Items from a dataset:
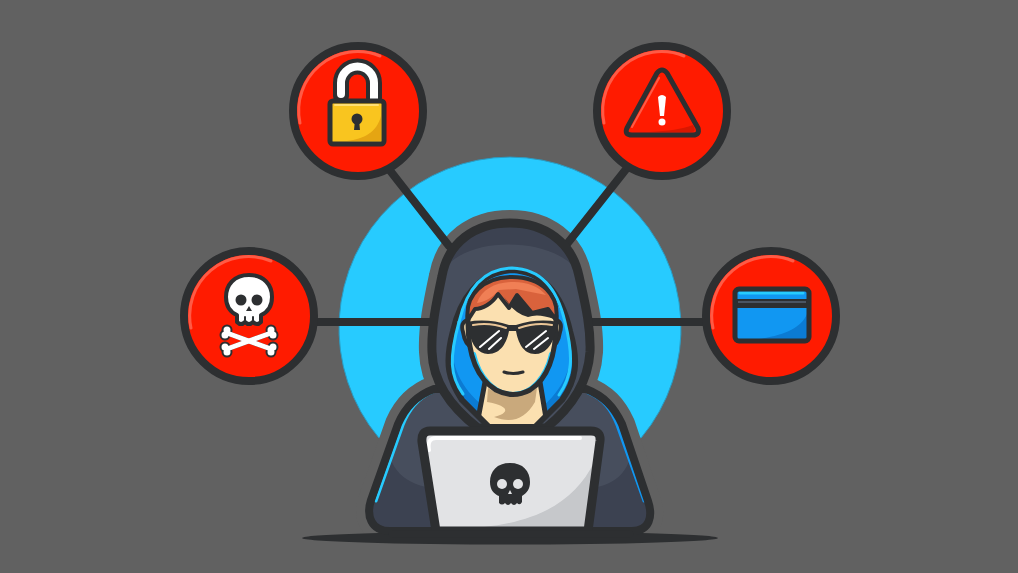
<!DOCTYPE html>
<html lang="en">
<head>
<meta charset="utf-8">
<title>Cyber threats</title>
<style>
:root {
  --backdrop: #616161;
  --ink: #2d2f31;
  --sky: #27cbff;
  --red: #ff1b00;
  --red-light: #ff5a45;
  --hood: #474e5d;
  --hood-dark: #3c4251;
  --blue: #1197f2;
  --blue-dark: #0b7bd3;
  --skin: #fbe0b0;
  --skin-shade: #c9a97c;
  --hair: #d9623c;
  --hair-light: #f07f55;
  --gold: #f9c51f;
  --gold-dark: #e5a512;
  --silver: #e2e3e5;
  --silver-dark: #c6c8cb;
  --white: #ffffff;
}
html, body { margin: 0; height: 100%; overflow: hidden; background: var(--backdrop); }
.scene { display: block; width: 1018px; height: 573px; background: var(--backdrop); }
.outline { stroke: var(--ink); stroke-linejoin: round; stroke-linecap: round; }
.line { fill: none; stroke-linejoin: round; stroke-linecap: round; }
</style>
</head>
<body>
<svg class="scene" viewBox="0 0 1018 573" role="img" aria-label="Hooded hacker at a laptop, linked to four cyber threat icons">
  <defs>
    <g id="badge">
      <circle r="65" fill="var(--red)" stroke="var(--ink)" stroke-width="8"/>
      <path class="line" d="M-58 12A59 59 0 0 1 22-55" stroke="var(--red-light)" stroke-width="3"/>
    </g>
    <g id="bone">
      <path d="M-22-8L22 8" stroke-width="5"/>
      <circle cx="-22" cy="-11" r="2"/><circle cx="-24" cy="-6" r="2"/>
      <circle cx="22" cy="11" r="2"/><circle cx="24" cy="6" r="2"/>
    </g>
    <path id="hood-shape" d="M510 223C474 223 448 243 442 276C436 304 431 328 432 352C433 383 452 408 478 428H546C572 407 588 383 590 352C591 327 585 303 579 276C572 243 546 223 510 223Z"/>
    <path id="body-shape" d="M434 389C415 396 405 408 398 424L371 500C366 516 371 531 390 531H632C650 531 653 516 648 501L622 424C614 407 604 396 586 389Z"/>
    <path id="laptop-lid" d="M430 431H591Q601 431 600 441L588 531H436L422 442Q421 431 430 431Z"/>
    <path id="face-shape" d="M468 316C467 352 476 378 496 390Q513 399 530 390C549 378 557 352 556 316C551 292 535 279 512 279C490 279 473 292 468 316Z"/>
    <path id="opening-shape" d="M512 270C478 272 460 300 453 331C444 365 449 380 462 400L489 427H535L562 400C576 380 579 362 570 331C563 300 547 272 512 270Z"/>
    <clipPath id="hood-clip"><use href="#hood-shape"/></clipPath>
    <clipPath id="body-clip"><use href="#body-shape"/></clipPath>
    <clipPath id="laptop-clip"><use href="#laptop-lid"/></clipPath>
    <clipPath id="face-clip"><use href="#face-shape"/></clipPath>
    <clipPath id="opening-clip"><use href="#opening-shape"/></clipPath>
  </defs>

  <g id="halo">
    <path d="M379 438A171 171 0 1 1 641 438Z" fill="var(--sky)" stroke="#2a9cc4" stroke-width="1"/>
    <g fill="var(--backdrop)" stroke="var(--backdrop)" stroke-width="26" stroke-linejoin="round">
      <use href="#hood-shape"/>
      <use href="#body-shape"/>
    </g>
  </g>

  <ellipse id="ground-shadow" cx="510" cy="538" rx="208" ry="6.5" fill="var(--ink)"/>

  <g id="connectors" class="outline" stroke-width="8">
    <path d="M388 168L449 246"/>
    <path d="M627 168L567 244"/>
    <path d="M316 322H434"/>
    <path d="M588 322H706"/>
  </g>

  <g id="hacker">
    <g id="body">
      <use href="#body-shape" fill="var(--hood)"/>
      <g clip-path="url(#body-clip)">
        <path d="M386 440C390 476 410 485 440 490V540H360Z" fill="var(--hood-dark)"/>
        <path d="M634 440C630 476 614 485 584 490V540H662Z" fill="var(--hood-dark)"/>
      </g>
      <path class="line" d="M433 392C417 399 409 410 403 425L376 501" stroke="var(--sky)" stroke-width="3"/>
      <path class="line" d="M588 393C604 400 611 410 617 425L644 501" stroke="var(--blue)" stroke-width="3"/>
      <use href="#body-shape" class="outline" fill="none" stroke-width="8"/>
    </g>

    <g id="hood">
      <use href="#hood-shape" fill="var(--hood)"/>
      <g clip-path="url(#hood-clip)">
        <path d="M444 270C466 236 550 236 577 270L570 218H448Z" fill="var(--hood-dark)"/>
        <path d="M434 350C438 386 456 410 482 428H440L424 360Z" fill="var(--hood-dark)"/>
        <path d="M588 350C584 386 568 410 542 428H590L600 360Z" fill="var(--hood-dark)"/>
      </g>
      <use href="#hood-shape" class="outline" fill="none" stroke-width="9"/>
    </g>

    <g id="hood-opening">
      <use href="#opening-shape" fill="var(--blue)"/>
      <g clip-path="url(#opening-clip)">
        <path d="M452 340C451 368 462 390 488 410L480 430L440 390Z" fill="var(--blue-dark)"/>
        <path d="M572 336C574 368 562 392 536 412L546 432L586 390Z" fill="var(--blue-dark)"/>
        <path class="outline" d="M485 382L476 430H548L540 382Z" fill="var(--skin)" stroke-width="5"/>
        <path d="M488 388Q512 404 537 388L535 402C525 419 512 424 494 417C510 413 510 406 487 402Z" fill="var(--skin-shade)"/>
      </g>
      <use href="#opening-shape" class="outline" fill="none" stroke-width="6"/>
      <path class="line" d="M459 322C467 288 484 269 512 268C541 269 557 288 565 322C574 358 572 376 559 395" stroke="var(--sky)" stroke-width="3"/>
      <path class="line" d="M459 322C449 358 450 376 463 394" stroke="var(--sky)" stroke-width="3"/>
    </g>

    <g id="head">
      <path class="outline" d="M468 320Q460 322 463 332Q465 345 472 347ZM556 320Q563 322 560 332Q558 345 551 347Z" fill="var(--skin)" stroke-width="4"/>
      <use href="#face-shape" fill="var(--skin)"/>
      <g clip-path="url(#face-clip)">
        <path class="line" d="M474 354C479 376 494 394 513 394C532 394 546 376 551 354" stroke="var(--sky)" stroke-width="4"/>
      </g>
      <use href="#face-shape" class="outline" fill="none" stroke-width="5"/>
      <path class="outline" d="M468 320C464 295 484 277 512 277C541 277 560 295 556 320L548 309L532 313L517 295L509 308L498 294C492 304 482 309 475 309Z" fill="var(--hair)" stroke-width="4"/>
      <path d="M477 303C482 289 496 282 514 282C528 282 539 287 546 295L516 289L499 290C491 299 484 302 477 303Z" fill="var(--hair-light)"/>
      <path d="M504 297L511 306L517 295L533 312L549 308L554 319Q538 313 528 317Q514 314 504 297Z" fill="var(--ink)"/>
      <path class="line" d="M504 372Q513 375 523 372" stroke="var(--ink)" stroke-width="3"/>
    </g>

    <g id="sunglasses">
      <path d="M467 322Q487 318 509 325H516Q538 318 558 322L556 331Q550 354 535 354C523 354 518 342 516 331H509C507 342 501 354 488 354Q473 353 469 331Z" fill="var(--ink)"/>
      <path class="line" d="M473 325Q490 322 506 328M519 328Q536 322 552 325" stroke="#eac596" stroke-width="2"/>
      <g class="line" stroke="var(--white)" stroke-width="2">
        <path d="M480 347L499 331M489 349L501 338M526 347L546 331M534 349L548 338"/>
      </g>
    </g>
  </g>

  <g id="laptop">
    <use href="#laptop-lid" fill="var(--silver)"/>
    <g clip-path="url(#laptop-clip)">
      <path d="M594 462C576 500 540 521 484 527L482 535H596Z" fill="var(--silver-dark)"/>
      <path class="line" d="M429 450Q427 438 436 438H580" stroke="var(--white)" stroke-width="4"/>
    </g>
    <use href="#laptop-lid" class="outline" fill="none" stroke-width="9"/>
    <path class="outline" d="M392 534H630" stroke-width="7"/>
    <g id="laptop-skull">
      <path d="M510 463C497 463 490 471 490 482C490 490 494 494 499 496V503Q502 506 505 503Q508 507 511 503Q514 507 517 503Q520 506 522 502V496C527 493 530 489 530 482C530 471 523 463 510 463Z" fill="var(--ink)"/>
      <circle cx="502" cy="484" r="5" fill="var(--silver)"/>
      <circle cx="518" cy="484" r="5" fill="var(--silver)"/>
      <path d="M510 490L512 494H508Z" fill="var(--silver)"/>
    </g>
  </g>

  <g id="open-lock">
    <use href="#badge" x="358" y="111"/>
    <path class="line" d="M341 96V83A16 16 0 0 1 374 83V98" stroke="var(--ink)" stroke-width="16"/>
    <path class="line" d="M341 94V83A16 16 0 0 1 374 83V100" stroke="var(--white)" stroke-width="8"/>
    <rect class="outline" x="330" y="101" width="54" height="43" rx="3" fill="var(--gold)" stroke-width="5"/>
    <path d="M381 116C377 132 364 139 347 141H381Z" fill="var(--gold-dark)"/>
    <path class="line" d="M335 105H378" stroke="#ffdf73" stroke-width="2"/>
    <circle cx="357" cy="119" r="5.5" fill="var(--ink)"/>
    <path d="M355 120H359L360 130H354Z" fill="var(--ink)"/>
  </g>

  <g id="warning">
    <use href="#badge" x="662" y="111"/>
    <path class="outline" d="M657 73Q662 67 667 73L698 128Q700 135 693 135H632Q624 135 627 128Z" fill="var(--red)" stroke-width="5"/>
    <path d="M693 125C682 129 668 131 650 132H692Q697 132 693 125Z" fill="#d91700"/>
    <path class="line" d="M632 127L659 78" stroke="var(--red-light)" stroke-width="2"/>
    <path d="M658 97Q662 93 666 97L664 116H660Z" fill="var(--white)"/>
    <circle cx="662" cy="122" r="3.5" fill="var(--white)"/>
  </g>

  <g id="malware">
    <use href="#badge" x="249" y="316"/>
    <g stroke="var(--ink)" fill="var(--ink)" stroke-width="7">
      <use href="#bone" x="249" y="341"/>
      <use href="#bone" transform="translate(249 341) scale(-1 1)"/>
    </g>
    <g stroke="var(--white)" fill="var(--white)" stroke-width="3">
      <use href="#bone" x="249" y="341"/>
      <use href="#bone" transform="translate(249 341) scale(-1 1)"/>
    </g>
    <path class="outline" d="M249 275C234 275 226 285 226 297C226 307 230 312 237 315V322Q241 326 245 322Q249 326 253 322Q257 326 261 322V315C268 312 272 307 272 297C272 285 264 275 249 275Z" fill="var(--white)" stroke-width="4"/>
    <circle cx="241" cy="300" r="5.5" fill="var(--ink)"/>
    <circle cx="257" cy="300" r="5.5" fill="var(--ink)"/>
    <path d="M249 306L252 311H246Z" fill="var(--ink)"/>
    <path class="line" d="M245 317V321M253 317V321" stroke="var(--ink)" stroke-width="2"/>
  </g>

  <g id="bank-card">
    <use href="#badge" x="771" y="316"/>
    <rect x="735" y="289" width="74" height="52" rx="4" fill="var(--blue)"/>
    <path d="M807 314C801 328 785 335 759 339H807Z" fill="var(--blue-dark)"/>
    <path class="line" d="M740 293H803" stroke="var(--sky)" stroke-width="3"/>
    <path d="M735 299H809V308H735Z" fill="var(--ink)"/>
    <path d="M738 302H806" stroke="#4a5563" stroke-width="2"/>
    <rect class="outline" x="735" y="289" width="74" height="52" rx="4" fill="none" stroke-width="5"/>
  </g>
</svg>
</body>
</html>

REQUIRED ACTION.
Find the line that contains "97Q662 93 666". Repeat it and every line after it, exactly as written, up to and including the last line of the records above.

ANSWER.
    <path d="M658 97Q662 93 666 97L664 116H660Z" fill="var(--white)"/>
    <circle cx="662" cy="122" r="3.5" fill="var(--white)"/>
  </g>

  <g id="malware">
    <use href="#badge" x="249" y="316"/>
    <g stroke="var(--ink)" fill="var(--ink)" stroke-width="7">
      <use href="#bone" x="249" y="341"/>
      <use href="#bone" transform="translate(249 341) scale(-1 1)"/>
    </g>
    <g stroke="var(--white)" fill="var(--white)" stroke-width="3">
      <use href="#bone" x="249" y="341"/>
      <use href="#bone" transform="translate(249 341) scale(-1 1)"/>
    </g>
    <path class="outline" d="M249 275C234 275 226 285 226 297C226 307 230 312 237 315V322Q241 326 245 322Q249 326 253 322Q257 326 261 322V315C268 312 272 307 272 297C272 285 264 275 249 275Z" fill="var(--white)" stroke-width="4"/>
    <circle cx="241" cy="300" r="5.5" fill="var(--ink)"/>
    <circle cx="257" cy="300" r="5.5" fill="var(--ink)"/>
    <path d="M249 306L252 311H246Z" fill="var(--ink)"/>
    <path class="line" d="M245 317V321M253 317V321" stroke="var(--ink)" stroke-width="2"/>
  </g>

  <g id="bank-card">
    <use href="#badge" x="771" y="316"/>
    <rect x="735" y="289" width="74" height="52" rx="4" fill="var(--blue)"/>
    <path d="M807 314C801 328 785 335 759 339H807Z" fill="var(--blue-dark)"/>
    <path class="line" d="M740 293H803" stroke="var(--sky)" stroke-width="3"/>
    <path d="M735 299H809V308H735Z" fill="var(--ink)"/>
    <path d="M738 302H806" stroke="#4a5563" stroke-width="2"/>
    <rect class="outline" x="735" y="289" width="74" height="52" rx="4" fill="none" stroke-width="5"/>
  </g>
</svg>
</body>
</html>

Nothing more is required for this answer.